Exercise directions -
Copy every line of the data that contains the string "node".

Records to use section start

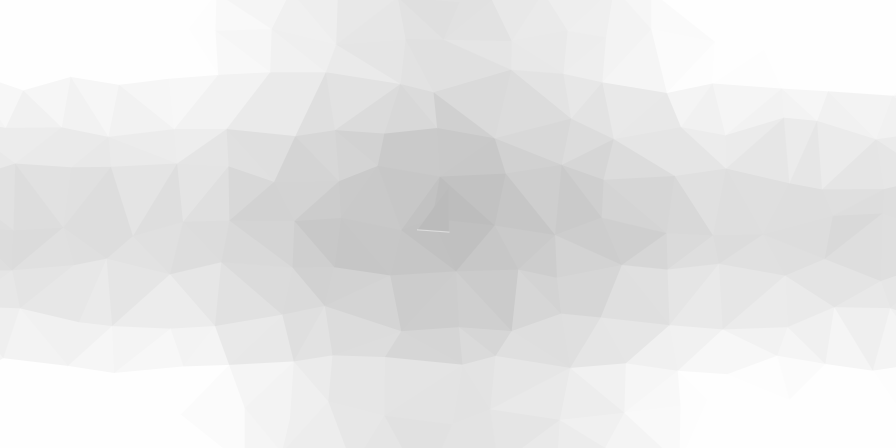
Give the GLSL for this background, as a Shadertoy shader.

```glsl
// Low-poly paper: a jittered grid of flat grey triangles, each shaded at its
// middle by a soft cross of two dark bands that overlap in the centre.
// Lengths are in canvas heights, measured from the canvas centre.

const vec2 CELL = vec2(0.122, 0.105);
const float JITTER = 0.29;
const vec3 PAPER = vec3(0.998);

float hash(vec2 p) {
    return fract(sin(dot(p, vec2(127.1, 311.7))) * 43758.5453);
}

// Mesh vertex: grid node moved by a random offset
vec2 vertexAt(vec2 node) {
    vec2 shift = vec2(hash(node), hash(node + 37.2)) - 0.5;
    return (node + 2.0 * JITTER * shift) * CELL;
}

// Darkness of a band that fades out at halfWidth from its axis
float band(float d, float halfWidth, float depth) {
    float t = clamp(1.0 - abs(d) / halfWidth, 0.0, 1.0);
    return depth * t * (1.3 - 0.3 * t);
}

float darkness(vec2 p) {
    return band(p.y + 0.005, 0.35, 0.14) + band(p.x, 0.56, 0.122);
}

// Signed distance to the line a-b, positive on its left
float edgeDistance(vec2 p, vec2 a, vec2 b) {
    vec2 e = b - a, q = p - a;
    return (e.x * q.y - e.y * q.x) / max(length(e), 1e-5);
}

// Smooth coverage of a counter-clockwise triangle
float triangleMask(vec2 p, vec2 a, vec2 b, vec2 c, float pixel) {
    float d = min(edgeDistance(p, a, b),
              min(edgeDistance(p, b, c), edgeDistance(p, c, a)));
    return clamp(0.5 + d / pixel, 0.0, 1.0);
}

// Weighted darkness and weight of one flat facet
vec2 facet(vec2 p, vec2 a, vec2 b, vec2 c, float pixel) {
    vec2 middle = (a + b + c) / 3.0;
    float variation = 1.0 + 0.16 * (hash(floor(middle * 1000.0)) - 0.5);
    float weight = triangleMask(p, a, b, c, pixel);
    return vec2(darkness(middle) * variation, 1.0) * weight;
}

// Split each nearby quad along its shorter diagonal and blend the facets
float meshDarkness(vec2 p, float pixel) {
    vec2 home = floor(p / CELL);
    vec2 sum = vec2(darkness(p), 1.0) * 1e-4;
    for (int j = -1; j <= 1; j++) {
        for (int i = -1; i <= 1; i++) {
            vec2 node = home + vec2(i, j);
            vec2 a = vertexAt(node);
            vec2 b = vertexAt(node + vec2(1.0, 0.0));
            vec2 c = vertexAt(node + vec2(1.0, 1.0));
            vec2 d = vertexAt(node + vec2(0.0, 1.0));
            if (distance(a, c) < distance(b, d)) {
                sum += facet(p, a, b, c, pixel) + facet(p, a, c, d, pixel);
            } else {
                sum += facet(p, a, b, d, pixel) + facet(p, b, c, d, pixel);
            }
        }
    }
    return sum.x / sum.y;
}

// Smooth coverage of a thin line segment
float segmentMask(vec2 p, vec2 a, vec2 b, float radius, float pixel) {
    vec2 e = b - a;
    float t = clamp(dot(p - a, e) / dot(e, e), 0.0, 1.0);
    return clamp(0.5 + (radius - distance(p, a + t * e)) / pixel, 0.0, 1.0);
}

void mainImage(out vec4 fragColor, in vec2 fragCoord) {
    float pixel = 1.0 / iResolution.y;
    vec2 p = (fragCoord - 0.5 * iResolution.xy) * pixel;
    vec3 color = PAPER - meshDarkness(p, pixel);

    // Small dark facet in the middle with a bright lower edge
    vec2 leftTip = vec2(-0.068, -0.013);
    vec2 rightTip = vec2(0.002, -0.018);
    vec2 topTip = vec2(0.002, 0.083);
    float dark = triangleMask(p, leftTip, rightTip, topTip, pixel);
    color = mix(color, vec3(0.735), dark);
    color += 0.12 * segmentMask(p, leftTip, rightTip, 0.0012, pixel);

    fragColor = vec4(clamp(color, 0.0, 1.0), 1.0);
}
```
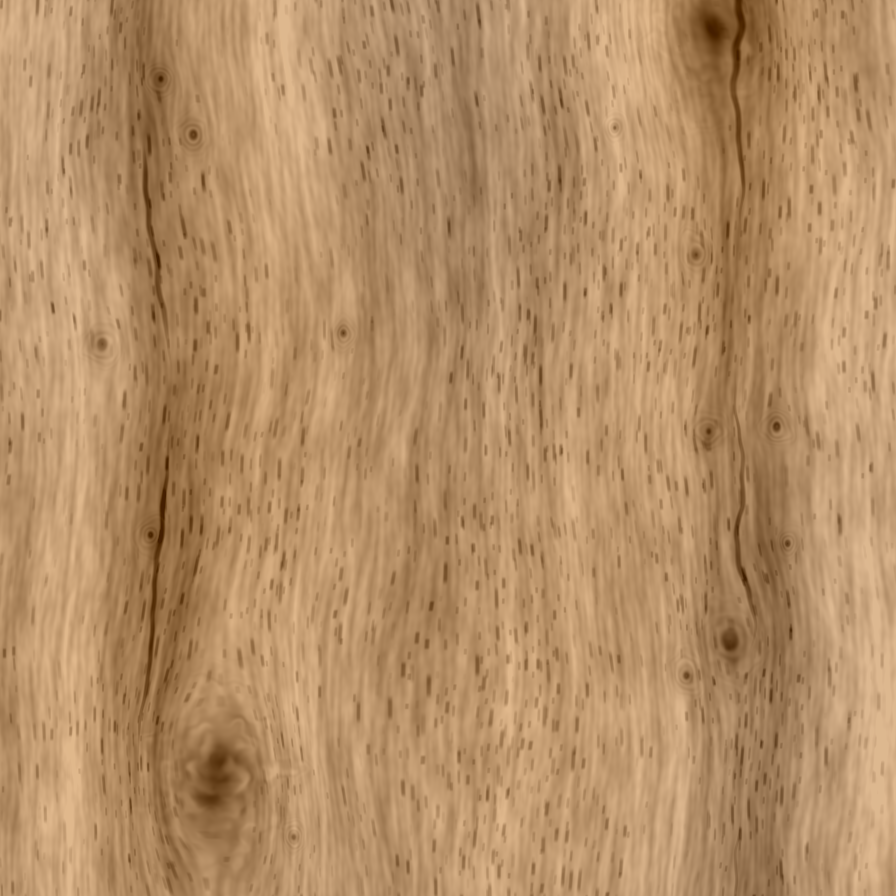
A WebGL 2 fragment shader for this texture:

```glsl
#version 300 es
precision highp float;

#define DARK_WOOD vec3(0.38, 0.24, 0.10)
#define LIGHT_WOOD vec3(0.80, 0.65, 0.49)
#define BASE_TONE 0.87
#define SEAM_START 0.17
#define SEAM_STEP 0.66
#define SEAM_DEPTH 0.36
#define CRACK_DEPTH 0.55
#define PORE_DEPTH 0.42
#define KNOT_COUNT 16
#define KNOT_RADIUS 0.034
#define KNOT_DEPTH 0.5

uniform vec2 u_resolution;
out vec4 fragColor;

vec2 hash2(vec2 p) {
    vec3 q = fract(p.xyx * vec3(0.1031, 0.1030, 0.0973));
    q += dot(q, q.yzx + 33.33);
    return fract((q.xx + q.yz) * q.zy);
}

float cornerSlope(vec2 cell, vec2 offset) {
    float angle = 6.2832 * hash2(cell + 57.0).x;
    return dot(vec2(cos(angle), sin(angle)), offset);
}

float gradientNoise(vec2 p) {
    vec2 i = floor(p), f = p - i;
    vec2 w = f * f * f * (f * (f * 6.0 - 15.0) + 10.0);
    vec2 e = vec2(1.0, 0.0);
    float low = mix(cornerSlope(i, f), cornerSlope(i + e.xy, f - e.xy), w.x);
    float high = mix(cornerSlope(i + e.yx, f - e.yx), cornerSlope(i + e.xx, f - e.xx), w.x);
    return mix(low, high, w.y);
}

// Wandering centre line of a dark vertical seam
float seamCentre(float index, float y) {
    return SEAM_START + SEAM_STEP * index + 0.05 * gradientNoise(vec2(index * 7.3 + 0.5, y * 1.6));
}

// Short dark dashes, one per stretched cell, columns shifted at random
float pores(vec2 p, vec2 density, float amount) {
    p *= density;
    float column = floor(p.x);
    p.y += 9.0 * hash2(vec2(column, 3.0)).x;
    vec2 cell = vec2(column, floor(p.y));
    vec2 shape = hash2(cell + 11.0), jitter = hash2(cell + 83.0) - 0.5;
    vec2 d = p - cell - 0.5 - jitter * vec2(0.4, 0.2);
    d.x += d.y * 0.25 * (shape.y - 0.5);
    float halfLength = mix(0.15, 0.38, shape.y);
    float body = 1.0 - smoothstep(0.05, 0.3, abs(d.x));
    float ends = 1.0 - smoothstep(0.4 * halfLength, halfLength, abs(d.y));
    return body * ends * smoothstep(0.0, 0.35, amount - shape.x);
}

void main() {
    vec2 p = gl_FragCoord.xy / u_resolution.y;

    // Slow bending of the fibres
    vec2 grain = p;
    grain.x += 0.04 * gradientNoise(p * vec2(3.0, 2.3) + 4.0);
    grain.x += 0.006 * gradientNoise(p * vec2(11.0, 9.0));

    // Knots gather along the seams, with some small ones elsewhere
    float halo = 0.0, core = 0.0, rings = 0.0;
    float ragged = gradientNoise(p * 32.0) + 0.5 * gradientNoise(p * 75.0);
    for (int k = 0; k < KNOT_COUNT; k++) {
        float n = float(k);
        vec2 place = hash2(vec2(n, 21.0)), size = hash2(vec2(n, 47.0));
        bool onSeam = k < KNOT_COUNT * 3 / 4;
        float radius = KNOT_RADIUS * (onSeam ? mix(0.22, 1.0, size.x * size.x) : 0.16);
        float y = fract(n * 0.382 + 0.15 * place.y);
        float x = onSeam ? seamCentre(mod(n, 2.0), y) + 0.12 * (place.x - 0.5) : place.x;
        vec2 d = p - vec2(x, y);
        vec2 reach = d / (radius * vec2(2.2, 3.6));
        grain.x -= 0.6 * d.x * exp(-dot(reach, reach));
        float r = length(d / (radius * vec2(1.0, 1.3))) * (1.0 + 0.5 * ragged);
        float fade = exp(-0.3 * r * r);
        halo += fade;
        rings += fade * sin(r * 9.0 + 5.0 * size.y);
        core += 1.0 - smoothstep(0.15, 0.75, r);
    }
    halo = min(halo, 1.2);

    // Layers of streaks, from broad bands to single fibres
    float tone = BASE_TONE;
    tone += 0.36 * gradientNoise(grain * vec2(5.0, 0.9) + 17.0);
    tone += 0.18 * gradientNoise(grain * vec2(4.0, 3.0) + 31.0);
    tone += 0.26 * gradientNoise(grain * vec2(19.0, 1.4) + 5.0);
    tone += 0.24 * gradientNoise(grain * vec2(62.0, 4.0) + 9.0);
    tone += 0.30 * gradientNoise(grain * vec2(145.0, 17.0) + 2.0);
    tone += 0.10 * gradientNoise(grain * vec2(190.0, 70.0));

    // Dark seams with broken cracks
    float seam = floor((grain.x - SEAM_START) / SEAM_STEP + 0.5);
    float across = grain.x - seamCentre(seam, grain.y);
    float streak = 0.75 + 0.9 * gradientNoise(grain * vec2(28.0, 2.0) + 40.0);
    tone -= SEAM_DEPTH * streak * exp(-across * across / 0.0030);
    float wander = 0.018 * gradientNoise(vec2(seam * 5.0 + 0.5, p.y * 7.0))
                 + 0.005 * gradientNoise(vec2(seam * 3.0 + 0.5, p.y * 31.0));
    float opening = smoothstep(-0.08, 0.3, gradientNoise(vec2(seam * 9.0 + 2.5, p.y * 4.0)));
    float crackWidth = 0.0015 + 0.003 * opening;
    tone -= CRACK_DEPTH * opening * (1.0 - smoothstep(0.2, 1.0, abs(across + wander) / crackWidth));

    // Pores thin out near the knots
    float amount = 0.42 + 0.6 * gradientNoise(grain * vec2(6.0, 2.0) + 60.0);
    float dashes = pores(grain, vec2(95.0, 23.0), amount) + 0.6 * pores(grain + 0.37, vec2(130.0, 36.0), amount);
    tone -= PORE_DEPTH * dashes * (1.0 - 0.6 * min(halo, 1.0));

    // Knot shading
    tone -= halo * (0.22 + 0.35 * ragged) + 0.09 * rings + KNOT_DEPTH * min(core, 1.0);

    vec3 colour = mix(DARK_WOOD, LIGHT_WOOD, clamp(tone, -0.3, 1.17));
    colour += vec3(0.03, 0.0, -0.04) * gradientNoise(grain * vec2(3.0, 1.0) + 70.0);
    fragColor = vec4(colour, 1.0);
}
```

Records to use section end

Solution -
// Mesh vertex: grid node moved by a random offset
vec2 vertexAt(vec2 node) {
    vec2 shift = vec2(hash(node), hash(node + 37.2)) - 0.5;
    return (node + 2.0 * JITTER * shift) * CELL;
            vec2 node = home + vec2(i, j);
            vec2 a = vertexAt(node);
            vec2 b = vertexAt(node + vec2(1.0, 0.0));
            vec2 c = vertexAt(node + vec2(1.0, 1.0));
            vec2 d = vertexAt(node + vec2(0.0, 1.0));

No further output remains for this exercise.